Document images with source code:

»»

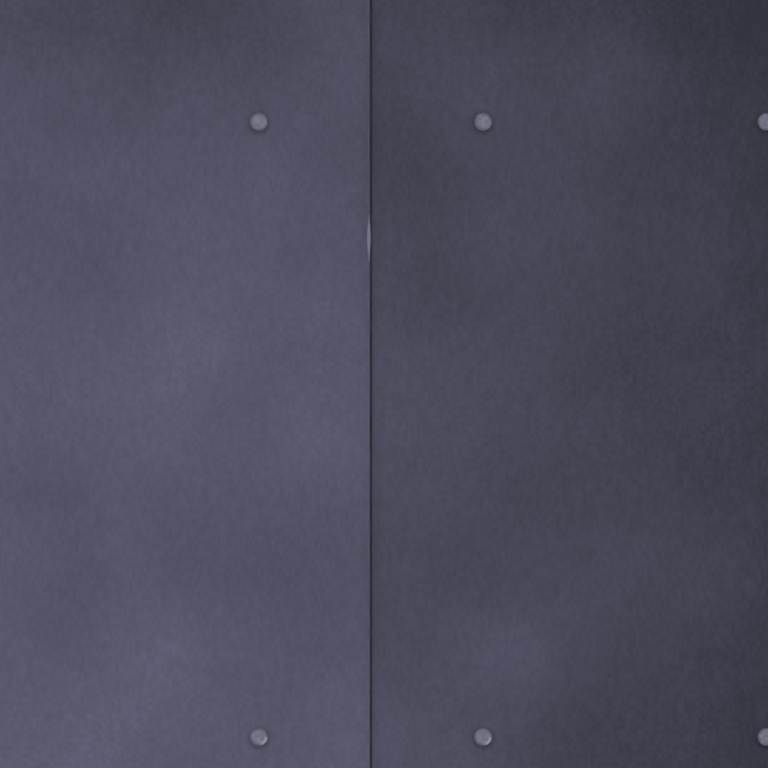
Reproduce this texture procedurally as a three.js fragment shader.

```glsl
varying vec2 vUv;

const vec3 SLATE_DARK = vec3(0.23, 0.23, 0.28);
const vec3 SLATE_LIGHT = vec3(0.35, 0.35, 0.43);
const vec3 SEAM_COLOR = vec3(0.15, 0.15, 0.18);
const vec3 CHIP_COLOR = vec3(0.52, 0.52, 0.59);
const vec3 RIVET_COLOR = vec3(0.45, 0.45, 0.52);
const vec3 GLINT_COLOR = vec3(0.68, 0.68, 0.74);

const vec2 PITCH = vec2(0.661, 0.801);  // panel width, rivet row spacing
const float SEAM_X = 0.483;
const float SEAM_HALF = 0.0015;
const float RIVET_INSET = 0.146;        // from each side of a panel
const float RIVET_ROW = 0.0405;
const float RIVET_RADIUS = 0.0115;
const float SOFT = 0.0014;
const float CLOUD_AMOUNT = 0.75;
const float GRAIN_AMOUNT = 0.17;
const float CHIP_Y = 0.69;

float hash(vec2 p) {
  vec3 q = fract(p.xyx * 0.1031);
  q += dot(q, q.yzx + 33.33);
  return fract((q.x + q.y) * q.z);
}

float noise(vec2 p) {
  vec2 i = floor(p), f = fract(p);
  f = f * f * (3.0 - 2.0 * f);
  return mix(mix(hash(i), hash(i + vec2(1.0, 0.0)), f.x),
             mix(hash(i + vec2(0.0, 1.0)), hash(i + 1.0), f.x), f.y);
}

float fbm(vec2 p) {
  float sum = 0.0, amp = 0.5;
  for (int i = 0; i < 6; i++) {
    sum += amp * noise(p);
    p = mat2(1.6, 1.2, -1.2, 1.6) * p + 17.3;
    amp *= 0.5;
  }
  return sum;
}

// Soft pale stain
float stain(vec2 p, vec2 center, vec2 size) {
  vec2 d = (p - center) / size;
  return exp(-dot(d, d));
}

// Broad light falloff, from 0 (dark slate) to 1 (light slate)
float panelTone(vec2 p) {
  float across = max(p.x - SEAM_X, 0.0) / (1.0 - SEAM_X);
  float left = 0.79 + 0.26 * (0.5 - p.y) + 0.12 * (p.x - 0.25);
  float right = 0.49 - 0.52 * pow(across, 1.8) + 0.28 * (0.5 - p.y);
  float tone = mix(left, right, smoothstep(-SOFT, SOFT, p.x - SEAM_X));
  return tone - 0.12 * smoothstep(0.88, 1.0, p.y);
}

void main() {
  vec2 p = vUv;

  // Clouded slate with fine grain
  float cloud = fbm(p * 4.0 + 40.0) - 0.5;
  float grain = noise(p * vec2(270.0, 190.0)) - 0.5;
  grain += 0.6 * (noise(p * vec2(150.0, 75.0) + 61.0) - 0.5);
  float stains = 0.20 * stain(p, vec2(0.25, 0.545), vec2(0.06, 0.05))
               + 0.16 * stain(p, vec2(0.20, 0.16), vec2(0.11, 0.09))
               + 0.20 * stain(p, vec2(0.67, 0.15), vec2(0.09, 0.07));
  stains *= 0.5 + fbm(p * 14.0 + 9.0);
  float tone = panelTone(p) + CLOUD_AMOUNT * cloud + GRAIN_AMOUNT * grain + stains;
  vec3 color = mix(SLATE_DARK, SLATE_LIGHT, clamp(tone, -0.22, 1.4));

  // Panel seam with a worn edge and a chip
  float panelX = mod(p.x - SEAM_X, PITCH.x);
  float seamX = panelX - PITCH.x * step(0.5 * PITCH.x, panelX);
  float wear = noise(vec2(7.0, p.y * 45.0));
  float lip = 1.0 - smoothstep(0.0, 0.003, abs(seamX + 0.003));
  color = mix(color, CHIP_COLOR, lip * 0.22 * wear);
  color *= 1.0 - 0.12 * exp(-abs(seamX) / 0.006);
  float seam = 1.0 - smoothstep(SEAM_HALF - SOFT, SEAM_HALF + SOFT, abs(seamX));
  color = mix(color, SEAM_COLOR, seam * (0.65 + 0.3 * wear));
  float chipWidth = 0.0025 * (1.0 - smoothstep(0.0, 0.036, abs(p.y - CHIP_Y)));
  float chip = 1.0 - smoothstep(chipWidth - SOFT, chipWidth + SOFT, abs(seamX + 0.0025));
  color = mix(color, CHIP_COLOR, chip * 0.7 * step(0.0001, chipWidth));

  // Rivets, mirrored about the middle of each panel
  float sideX = min(panelX, PITCH.x - panelX) - RIVET_INSET;
  float facing = panelX < 0.5 * PITCH.x ? 1.0 : -1.0;
  float row = floor((p.y - RIVET_ROW) / PITCH.y + 0.5);
  vec2 r = vec2(sideX * facing, p.y - RIVET_ROW - row * PITCH.y);
  float dist = length(r);
  float shadow = exp(-pow(length(r + vec2(0.0, 0.002)) / (RIVET_RADIUS * 1.2), 4.0));
  color *= 1.0 - 0.3 * shadow;
  float disc = 1.0 - smoothstep(RIVET_RADIUS - SOFT, RIVET_RADIUS + SOFT, dist);
  vec3 metal = RIVET_COLOR * (0.93 + 0.14 * noise(p * 240.0));
  metal *= 1.0 - 0.2 * smoothstep(0.6, 1.0, dist / RIVET_RADIUS);

  // Glint on the lower right rim, varying per rivet
  vec2 rivetId = vec2(floor((p.x - SEAM_X) / PITCH.x) * 2.0 + facing, row) + 20.0;
  float rim = smoothstep(0.55, 0.8, dist / RIVET_RADIUS);
  float toward = smoothstep(0.65, 0.98, dot(r / max(dist, 0.0001), vec2(0.8, -0.6)));
  float shine = mix(0.7, 0.15, clamp(row, 0.0, 1.0)) * (0.6 + 0.4 * hash(rivetId));
  metal = mix(metal, GLINT_COLOR, rim * toward * shine);
  color = mix(color, metal, disc);

  gl_FragColor = vec4(color, 1.0);
}
```
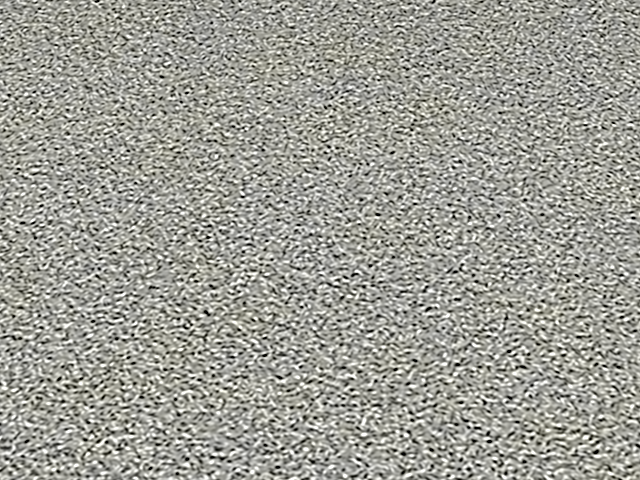
Reproduce this texture procedurally as a Shadertoy shader.

```glsl
// Fine pale gravel seen at a slant, its grains shrinking toward the top.
// Every cell scatters one short light or dark grain with a contrasting rim;
// their normalised sum sets the tone, and broad noise adds faint stains.

const float GRAIN_DENSITY = 135.0;   // cells per canvas height at the bottom
const float RECESSION     = 0.35;    // growth of density toward the top
const vec2  GRAIN_SIZE    = vec2(0.68, 0.46);  // length and thickness, in cells
const vec2  RIM           = vec2(0.25, 0.60);  // opposite tone at ends and sides
const float TILT          = 1.20;    // largest grain angle, in radians
const float MEAN_TONE     = 0.628;
const float CONTRAST_NEAR = 0.202;
const float CONTRAST_FAR  = 0.162;
const float SKEW          = 0.010;   // lengthens the dark end of the tones
const float STAIN_TONE    = 0.020;
const vec3  STONE_TINT    = vec3(0.003, 0.003, -0.029);
const vec3  OCHRE_TINT    = vec3(0.008, 0.004, -0.030);
const float PI            = 3.14159265;

vec4 hash4(vec2 p) {
    vec4 q = fract(p.xyxy * vec4(0.1031, 0.1030, 0.0973, 0.1099));
    q += dot(q, q.wzxy + 33.33);
    return fract((q.xxyz + q.yzzw) * q.zywx);
}

float valueNoise(vec2 p) {
    vec2 cell = floor(p);
    vec2 f = fract(p);
    f = f * f * (3.0 - 2.0 * f);
    float low  = mix(hash4(cell).x, hash4(cell + vec2(1.0, 0.0)).x, f.x);
    float high = mix(hash4(cell + vec2(0.0, 1.0)).x, hash4(cell + 1.0).x, f.x);
    return mix(low, high, f.y);
}

float fbm(vec2 p) {
    float sum = 0.0;
    float weight = 0.5;
    for (int i = 0; i < 4; i++) {
        sum += weight * valueNoise(p);
        p = p * 2.03 + 17.3;
        weight *= 0.5;
    }
    return sum / 0.9375;
}

// One grain: a soft oval spot whose outskirts swing to the opposite tone
float grainShape(vec2 offset, float angle) {
    float c = cos(angle);
    float s = sin(angle);
    vec2 t = vec2(c * offset.x + s * offset.y, c * offset.y - s * offset.x);
    t /= GRAIN_SIZE;
    return (1.0 - dot(RIM, t * t)) * exp(-0.5 * dot(t, t));
}

// Sum of scattered grains, scaled to zero mean and unit deviation
float grainField(vec2 p) {
    vec2 home = floor(p);
    float sum = 0.0;
    for (int y = -2; y <= 2; y++) {
        for (int x = -2; x <= 2; x++) {
            vec2 cell = home + vec2(x, y);
            vec4 place = hash4(cell + 71.0);
            vec4 extra = hash4(cell + 389.0);
            float angle = (place.z + extra.x - 1.0) * TILT;
            float brightness = 2.0 * place.w - 1.0;
            sum += brightness * grainShape(p - cell - place.xy, angle);
        }
    }
    float rimEnergy = 1.0 - RIM.x - RIM.y + 0.75 * dot(RIM, RIM) + 0.5 * RIM.x * RIM.y;
    float energy = PI * GRAIN_SIZE.x * GRAIN_SIZE.y * rimEnergy;
    return sum / sqrt(energy / 3.0);
}

// Ground coordinates: density rises with height in both directions
vec2 groundPlane(vec2 uv) {
    float rise = 1.0 + RECESSION * uv.y;
    float depth = uv.y + 0.5 * RECESSION * uv.y * uv.y;
    return GRAIN_DENSITY * vec2(uv.x * rise, depth) + 300.0;
}

void mainImage(out vec4 fragColor, in vec2 fragCoord) {
    vec2 uv = fragCoord / iResolution.y;
    uv.x -= 0.5 * iResolution.x / iResolution.y;
    vec2 ground = groundPlane(uv);

    // Grain tone
    float grain = grainField(ground);
    float contrast = mix(CONTRAST_NEAR, CONTRAST_FAR, uv.y);
    float tone = MEAN_TONE + contrast * grain - SKEW * grain * grain;

    // Broad stains and a slightly duller far edge
    float stain = fbm(ground * vec2(0.035, 0.06)) - 0.5;
    tone += STAIN_TONE * stain - 0.020 * smoothstep(0.75, 1.0, uv.y);

    // Warm and cool patches
    float patches = fbm(ground * vec2(0.05, 0.08) + 53.0) - 0.5;
    float flecks = valueNoise(ground * 0.28 + 11.0) - 0.5;
    vec3 color = vec3(tone) + STONE_TINT + OCHRE_TINT * (1.3 * patches + 0.7 * flecks);

    fragColor = vec4(clamp(color, 0.0, 1.0), 1.0);
}
```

««

AIM OF THE EXERCISE :: Reply with the number of lines in the entries that hold the word "from", and add no other words.

WRITTEN REPLY :: 2